Problem statement -
Where a line below holds the string "town", that line goes into the answer.
═══ Exercise inputs
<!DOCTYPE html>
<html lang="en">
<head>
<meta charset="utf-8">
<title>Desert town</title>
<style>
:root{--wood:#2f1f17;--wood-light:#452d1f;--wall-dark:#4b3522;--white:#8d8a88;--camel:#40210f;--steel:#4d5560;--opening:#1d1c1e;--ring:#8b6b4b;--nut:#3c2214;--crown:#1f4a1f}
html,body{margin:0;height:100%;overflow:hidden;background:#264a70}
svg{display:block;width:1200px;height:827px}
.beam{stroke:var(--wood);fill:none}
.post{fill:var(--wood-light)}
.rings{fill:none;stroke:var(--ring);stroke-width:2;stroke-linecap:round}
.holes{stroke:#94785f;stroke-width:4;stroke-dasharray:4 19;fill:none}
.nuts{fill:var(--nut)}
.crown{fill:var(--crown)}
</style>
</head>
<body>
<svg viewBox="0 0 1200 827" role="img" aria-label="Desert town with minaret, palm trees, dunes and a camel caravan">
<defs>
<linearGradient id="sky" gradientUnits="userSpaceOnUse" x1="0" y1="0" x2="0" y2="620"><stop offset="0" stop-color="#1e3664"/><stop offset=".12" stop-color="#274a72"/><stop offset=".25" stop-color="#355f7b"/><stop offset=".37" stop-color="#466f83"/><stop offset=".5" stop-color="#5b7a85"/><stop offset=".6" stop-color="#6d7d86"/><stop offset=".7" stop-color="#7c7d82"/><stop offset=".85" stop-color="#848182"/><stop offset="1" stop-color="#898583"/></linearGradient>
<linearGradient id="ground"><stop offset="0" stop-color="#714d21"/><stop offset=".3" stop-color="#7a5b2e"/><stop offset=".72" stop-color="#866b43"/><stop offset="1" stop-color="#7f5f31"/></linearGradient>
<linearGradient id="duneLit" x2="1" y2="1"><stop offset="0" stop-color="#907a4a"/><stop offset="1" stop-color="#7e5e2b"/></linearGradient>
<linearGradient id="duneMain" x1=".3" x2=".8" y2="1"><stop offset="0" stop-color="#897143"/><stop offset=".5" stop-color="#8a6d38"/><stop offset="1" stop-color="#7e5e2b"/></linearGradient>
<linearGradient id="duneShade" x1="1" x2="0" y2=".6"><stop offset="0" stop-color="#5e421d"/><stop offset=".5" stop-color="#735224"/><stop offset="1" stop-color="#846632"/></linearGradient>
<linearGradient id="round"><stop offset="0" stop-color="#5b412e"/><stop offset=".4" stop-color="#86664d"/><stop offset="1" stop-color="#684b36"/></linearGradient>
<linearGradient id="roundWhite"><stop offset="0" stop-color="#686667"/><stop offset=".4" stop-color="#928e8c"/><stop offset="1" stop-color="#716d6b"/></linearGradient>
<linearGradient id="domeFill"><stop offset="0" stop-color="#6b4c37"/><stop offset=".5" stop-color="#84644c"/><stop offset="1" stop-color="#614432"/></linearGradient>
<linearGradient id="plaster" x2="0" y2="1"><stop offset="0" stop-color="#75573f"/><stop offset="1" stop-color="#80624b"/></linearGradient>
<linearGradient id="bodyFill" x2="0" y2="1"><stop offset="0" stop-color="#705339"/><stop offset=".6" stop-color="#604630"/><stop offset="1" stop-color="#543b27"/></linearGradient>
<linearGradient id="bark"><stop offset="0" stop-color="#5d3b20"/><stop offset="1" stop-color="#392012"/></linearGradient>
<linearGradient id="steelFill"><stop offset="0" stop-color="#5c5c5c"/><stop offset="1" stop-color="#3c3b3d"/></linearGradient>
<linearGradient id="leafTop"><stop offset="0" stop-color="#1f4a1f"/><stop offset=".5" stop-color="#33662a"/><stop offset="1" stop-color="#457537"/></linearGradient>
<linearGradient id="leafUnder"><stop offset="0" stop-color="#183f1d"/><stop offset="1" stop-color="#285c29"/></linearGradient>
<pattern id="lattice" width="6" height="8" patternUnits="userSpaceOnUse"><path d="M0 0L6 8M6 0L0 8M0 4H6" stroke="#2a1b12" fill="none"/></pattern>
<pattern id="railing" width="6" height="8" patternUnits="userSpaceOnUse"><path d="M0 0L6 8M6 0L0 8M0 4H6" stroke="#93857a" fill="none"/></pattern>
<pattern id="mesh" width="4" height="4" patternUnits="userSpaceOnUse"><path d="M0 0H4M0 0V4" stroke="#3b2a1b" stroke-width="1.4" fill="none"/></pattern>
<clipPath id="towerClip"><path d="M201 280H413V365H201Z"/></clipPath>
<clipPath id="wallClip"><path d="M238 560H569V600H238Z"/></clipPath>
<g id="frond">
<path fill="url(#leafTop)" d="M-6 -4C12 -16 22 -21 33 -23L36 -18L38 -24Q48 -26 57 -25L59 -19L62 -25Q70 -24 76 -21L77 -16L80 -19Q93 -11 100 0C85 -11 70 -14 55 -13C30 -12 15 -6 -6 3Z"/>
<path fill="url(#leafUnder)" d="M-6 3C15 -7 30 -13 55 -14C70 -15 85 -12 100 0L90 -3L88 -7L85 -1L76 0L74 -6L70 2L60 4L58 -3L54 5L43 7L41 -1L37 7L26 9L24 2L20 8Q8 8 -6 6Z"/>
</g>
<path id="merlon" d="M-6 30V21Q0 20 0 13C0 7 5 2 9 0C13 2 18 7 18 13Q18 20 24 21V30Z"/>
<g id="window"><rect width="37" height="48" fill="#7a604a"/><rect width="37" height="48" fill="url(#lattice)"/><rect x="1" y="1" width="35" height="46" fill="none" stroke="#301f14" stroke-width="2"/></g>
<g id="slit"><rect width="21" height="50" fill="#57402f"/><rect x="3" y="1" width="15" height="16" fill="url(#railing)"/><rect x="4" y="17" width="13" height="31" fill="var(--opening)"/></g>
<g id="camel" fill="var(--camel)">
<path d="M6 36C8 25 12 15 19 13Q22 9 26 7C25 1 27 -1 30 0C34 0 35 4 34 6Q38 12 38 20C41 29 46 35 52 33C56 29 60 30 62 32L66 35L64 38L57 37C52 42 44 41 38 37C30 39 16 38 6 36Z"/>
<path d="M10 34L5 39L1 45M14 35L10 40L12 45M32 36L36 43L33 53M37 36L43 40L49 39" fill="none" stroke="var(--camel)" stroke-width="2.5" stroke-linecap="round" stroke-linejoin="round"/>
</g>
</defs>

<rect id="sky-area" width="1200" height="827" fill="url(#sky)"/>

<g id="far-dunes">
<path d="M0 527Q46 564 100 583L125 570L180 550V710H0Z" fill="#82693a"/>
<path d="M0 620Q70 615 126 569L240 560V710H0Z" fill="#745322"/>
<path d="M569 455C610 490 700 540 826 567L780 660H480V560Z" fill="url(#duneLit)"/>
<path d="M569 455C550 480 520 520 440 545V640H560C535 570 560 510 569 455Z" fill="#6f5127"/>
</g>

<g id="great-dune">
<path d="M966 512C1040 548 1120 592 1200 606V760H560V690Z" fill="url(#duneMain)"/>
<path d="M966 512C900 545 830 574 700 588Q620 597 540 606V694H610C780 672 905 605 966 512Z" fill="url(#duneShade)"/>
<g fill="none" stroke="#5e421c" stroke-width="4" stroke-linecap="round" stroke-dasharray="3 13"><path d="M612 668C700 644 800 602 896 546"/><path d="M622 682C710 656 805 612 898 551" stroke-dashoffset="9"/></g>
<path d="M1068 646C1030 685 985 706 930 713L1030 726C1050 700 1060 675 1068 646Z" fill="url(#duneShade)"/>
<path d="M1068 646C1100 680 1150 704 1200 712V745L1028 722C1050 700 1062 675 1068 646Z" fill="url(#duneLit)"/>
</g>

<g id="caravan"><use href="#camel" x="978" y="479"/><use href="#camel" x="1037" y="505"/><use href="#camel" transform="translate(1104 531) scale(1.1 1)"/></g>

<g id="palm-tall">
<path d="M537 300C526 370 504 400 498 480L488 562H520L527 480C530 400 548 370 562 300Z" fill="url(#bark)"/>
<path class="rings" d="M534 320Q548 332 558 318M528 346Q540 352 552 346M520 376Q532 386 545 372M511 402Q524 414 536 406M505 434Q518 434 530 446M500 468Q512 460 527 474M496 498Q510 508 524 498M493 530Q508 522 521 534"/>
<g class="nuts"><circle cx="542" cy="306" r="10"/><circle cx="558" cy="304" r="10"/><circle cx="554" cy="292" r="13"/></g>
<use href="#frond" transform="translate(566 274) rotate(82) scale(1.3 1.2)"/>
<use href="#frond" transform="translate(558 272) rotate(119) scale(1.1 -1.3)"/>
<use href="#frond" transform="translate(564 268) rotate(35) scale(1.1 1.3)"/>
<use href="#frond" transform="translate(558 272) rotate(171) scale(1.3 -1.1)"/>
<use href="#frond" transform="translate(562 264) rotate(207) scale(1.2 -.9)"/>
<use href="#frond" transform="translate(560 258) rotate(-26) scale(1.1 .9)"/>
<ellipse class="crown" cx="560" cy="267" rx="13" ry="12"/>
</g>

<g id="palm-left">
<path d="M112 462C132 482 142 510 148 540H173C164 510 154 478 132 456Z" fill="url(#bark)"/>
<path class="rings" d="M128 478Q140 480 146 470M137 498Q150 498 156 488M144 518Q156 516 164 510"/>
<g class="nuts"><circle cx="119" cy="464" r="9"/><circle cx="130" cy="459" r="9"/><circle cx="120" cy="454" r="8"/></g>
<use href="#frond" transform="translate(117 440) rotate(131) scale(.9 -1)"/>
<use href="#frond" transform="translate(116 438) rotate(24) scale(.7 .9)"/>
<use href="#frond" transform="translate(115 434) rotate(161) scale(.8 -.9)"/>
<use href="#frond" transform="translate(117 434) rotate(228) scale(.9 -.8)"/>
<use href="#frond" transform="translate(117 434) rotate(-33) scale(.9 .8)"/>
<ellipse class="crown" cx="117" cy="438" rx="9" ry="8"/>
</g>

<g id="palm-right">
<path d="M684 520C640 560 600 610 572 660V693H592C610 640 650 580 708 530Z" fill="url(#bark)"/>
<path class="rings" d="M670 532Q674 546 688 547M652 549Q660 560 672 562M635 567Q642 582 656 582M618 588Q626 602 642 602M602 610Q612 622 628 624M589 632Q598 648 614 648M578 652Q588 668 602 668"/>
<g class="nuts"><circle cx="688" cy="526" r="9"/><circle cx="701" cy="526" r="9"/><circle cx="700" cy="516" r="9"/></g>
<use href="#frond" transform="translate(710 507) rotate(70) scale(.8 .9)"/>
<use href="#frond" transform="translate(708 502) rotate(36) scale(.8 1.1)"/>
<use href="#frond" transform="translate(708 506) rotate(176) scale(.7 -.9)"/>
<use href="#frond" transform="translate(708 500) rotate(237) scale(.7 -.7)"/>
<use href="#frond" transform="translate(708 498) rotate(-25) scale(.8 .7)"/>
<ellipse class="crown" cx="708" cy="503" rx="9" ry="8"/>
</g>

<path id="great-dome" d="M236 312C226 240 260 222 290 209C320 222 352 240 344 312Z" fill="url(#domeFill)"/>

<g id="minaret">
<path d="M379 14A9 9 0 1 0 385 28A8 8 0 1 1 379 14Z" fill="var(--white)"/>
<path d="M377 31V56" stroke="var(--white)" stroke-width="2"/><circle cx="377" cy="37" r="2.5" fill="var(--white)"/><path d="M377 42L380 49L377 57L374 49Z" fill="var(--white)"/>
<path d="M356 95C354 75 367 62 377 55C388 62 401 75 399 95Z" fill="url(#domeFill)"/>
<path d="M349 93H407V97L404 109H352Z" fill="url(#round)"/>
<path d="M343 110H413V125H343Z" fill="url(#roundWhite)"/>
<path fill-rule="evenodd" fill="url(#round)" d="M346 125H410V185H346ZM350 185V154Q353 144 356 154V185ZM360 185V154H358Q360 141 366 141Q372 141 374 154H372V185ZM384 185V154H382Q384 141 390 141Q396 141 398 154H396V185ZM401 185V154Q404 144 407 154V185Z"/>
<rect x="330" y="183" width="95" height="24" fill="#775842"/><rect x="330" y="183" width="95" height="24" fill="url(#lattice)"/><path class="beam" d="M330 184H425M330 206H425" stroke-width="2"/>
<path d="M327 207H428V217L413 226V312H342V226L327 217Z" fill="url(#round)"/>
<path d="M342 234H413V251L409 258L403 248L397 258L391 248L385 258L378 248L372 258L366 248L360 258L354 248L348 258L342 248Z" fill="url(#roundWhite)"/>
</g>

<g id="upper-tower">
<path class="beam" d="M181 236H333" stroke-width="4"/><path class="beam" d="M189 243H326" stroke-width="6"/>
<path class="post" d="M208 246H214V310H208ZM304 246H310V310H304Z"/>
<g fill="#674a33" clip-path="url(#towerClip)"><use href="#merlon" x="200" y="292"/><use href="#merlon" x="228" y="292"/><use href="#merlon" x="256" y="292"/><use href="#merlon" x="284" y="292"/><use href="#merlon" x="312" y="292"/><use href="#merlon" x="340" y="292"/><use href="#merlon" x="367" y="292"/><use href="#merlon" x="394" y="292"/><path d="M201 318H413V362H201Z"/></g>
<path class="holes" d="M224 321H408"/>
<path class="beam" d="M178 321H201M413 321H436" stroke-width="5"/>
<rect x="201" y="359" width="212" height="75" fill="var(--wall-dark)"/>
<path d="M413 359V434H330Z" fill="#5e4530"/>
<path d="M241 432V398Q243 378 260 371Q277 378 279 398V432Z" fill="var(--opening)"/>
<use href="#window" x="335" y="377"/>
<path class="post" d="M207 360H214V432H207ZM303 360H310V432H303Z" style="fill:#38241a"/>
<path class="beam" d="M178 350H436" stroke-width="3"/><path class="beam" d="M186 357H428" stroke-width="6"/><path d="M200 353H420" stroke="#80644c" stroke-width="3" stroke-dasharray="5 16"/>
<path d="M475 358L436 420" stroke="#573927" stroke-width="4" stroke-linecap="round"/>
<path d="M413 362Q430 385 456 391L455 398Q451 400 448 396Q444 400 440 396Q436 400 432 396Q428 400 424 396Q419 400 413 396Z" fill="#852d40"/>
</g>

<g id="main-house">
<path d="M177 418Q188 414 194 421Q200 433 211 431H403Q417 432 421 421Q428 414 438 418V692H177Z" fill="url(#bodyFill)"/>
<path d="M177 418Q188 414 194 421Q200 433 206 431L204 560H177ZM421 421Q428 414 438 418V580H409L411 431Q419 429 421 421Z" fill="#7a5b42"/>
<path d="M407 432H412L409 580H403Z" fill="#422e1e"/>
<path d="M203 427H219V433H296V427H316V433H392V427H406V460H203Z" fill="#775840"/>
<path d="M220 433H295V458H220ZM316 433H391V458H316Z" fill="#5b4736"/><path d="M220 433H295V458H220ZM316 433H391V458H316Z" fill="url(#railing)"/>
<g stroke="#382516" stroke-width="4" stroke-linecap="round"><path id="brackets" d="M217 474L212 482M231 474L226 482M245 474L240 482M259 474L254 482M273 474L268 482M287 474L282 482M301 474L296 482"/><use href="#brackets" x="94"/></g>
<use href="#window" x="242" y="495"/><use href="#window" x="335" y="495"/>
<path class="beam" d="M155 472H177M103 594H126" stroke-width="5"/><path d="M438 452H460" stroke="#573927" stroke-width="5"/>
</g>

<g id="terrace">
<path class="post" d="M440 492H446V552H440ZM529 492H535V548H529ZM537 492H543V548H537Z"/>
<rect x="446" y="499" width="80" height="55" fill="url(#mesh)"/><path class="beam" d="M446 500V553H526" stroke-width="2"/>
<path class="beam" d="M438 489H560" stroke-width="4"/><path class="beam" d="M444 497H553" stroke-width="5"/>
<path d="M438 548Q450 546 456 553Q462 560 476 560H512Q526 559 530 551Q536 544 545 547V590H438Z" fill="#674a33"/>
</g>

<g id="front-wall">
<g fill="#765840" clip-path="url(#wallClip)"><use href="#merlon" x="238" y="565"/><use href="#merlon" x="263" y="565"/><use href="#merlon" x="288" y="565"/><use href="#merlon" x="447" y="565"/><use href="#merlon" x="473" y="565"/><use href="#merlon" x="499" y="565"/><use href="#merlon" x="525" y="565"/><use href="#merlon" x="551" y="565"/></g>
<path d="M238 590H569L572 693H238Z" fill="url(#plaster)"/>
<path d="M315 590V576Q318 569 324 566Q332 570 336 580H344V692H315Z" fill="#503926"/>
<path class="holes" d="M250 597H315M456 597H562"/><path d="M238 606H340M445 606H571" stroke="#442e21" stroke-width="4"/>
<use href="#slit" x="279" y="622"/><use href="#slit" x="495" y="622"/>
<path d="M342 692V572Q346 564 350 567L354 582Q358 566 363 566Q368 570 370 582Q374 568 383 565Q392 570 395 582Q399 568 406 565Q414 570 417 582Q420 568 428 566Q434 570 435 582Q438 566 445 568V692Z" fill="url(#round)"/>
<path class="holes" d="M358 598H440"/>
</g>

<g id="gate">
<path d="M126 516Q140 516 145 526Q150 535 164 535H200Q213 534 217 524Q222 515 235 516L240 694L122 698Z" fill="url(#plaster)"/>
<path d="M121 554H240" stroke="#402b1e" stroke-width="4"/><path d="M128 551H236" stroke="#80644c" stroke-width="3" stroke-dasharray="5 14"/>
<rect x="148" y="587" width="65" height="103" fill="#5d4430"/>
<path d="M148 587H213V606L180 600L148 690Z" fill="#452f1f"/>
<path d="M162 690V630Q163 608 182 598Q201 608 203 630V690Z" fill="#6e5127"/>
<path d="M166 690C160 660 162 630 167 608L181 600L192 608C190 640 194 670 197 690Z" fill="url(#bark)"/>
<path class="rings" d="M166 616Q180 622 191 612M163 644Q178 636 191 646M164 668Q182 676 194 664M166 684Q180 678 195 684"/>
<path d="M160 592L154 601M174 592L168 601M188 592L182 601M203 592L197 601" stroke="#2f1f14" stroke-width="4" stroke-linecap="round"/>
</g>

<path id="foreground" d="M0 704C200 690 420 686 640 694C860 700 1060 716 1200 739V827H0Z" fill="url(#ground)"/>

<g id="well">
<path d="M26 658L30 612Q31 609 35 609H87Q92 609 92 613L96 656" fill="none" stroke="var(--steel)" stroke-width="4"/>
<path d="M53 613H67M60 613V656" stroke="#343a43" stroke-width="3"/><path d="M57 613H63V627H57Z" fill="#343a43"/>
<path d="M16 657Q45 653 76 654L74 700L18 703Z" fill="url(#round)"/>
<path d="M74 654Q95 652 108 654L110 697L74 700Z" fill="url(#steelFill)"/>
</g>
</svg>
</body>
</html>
══════
Answer section -
<title>Desert town</title>
<svg viewBox="0 0 1200 827" role="img" aria-label="Desert town with minaret, palm trees, dunes and a camel caravan">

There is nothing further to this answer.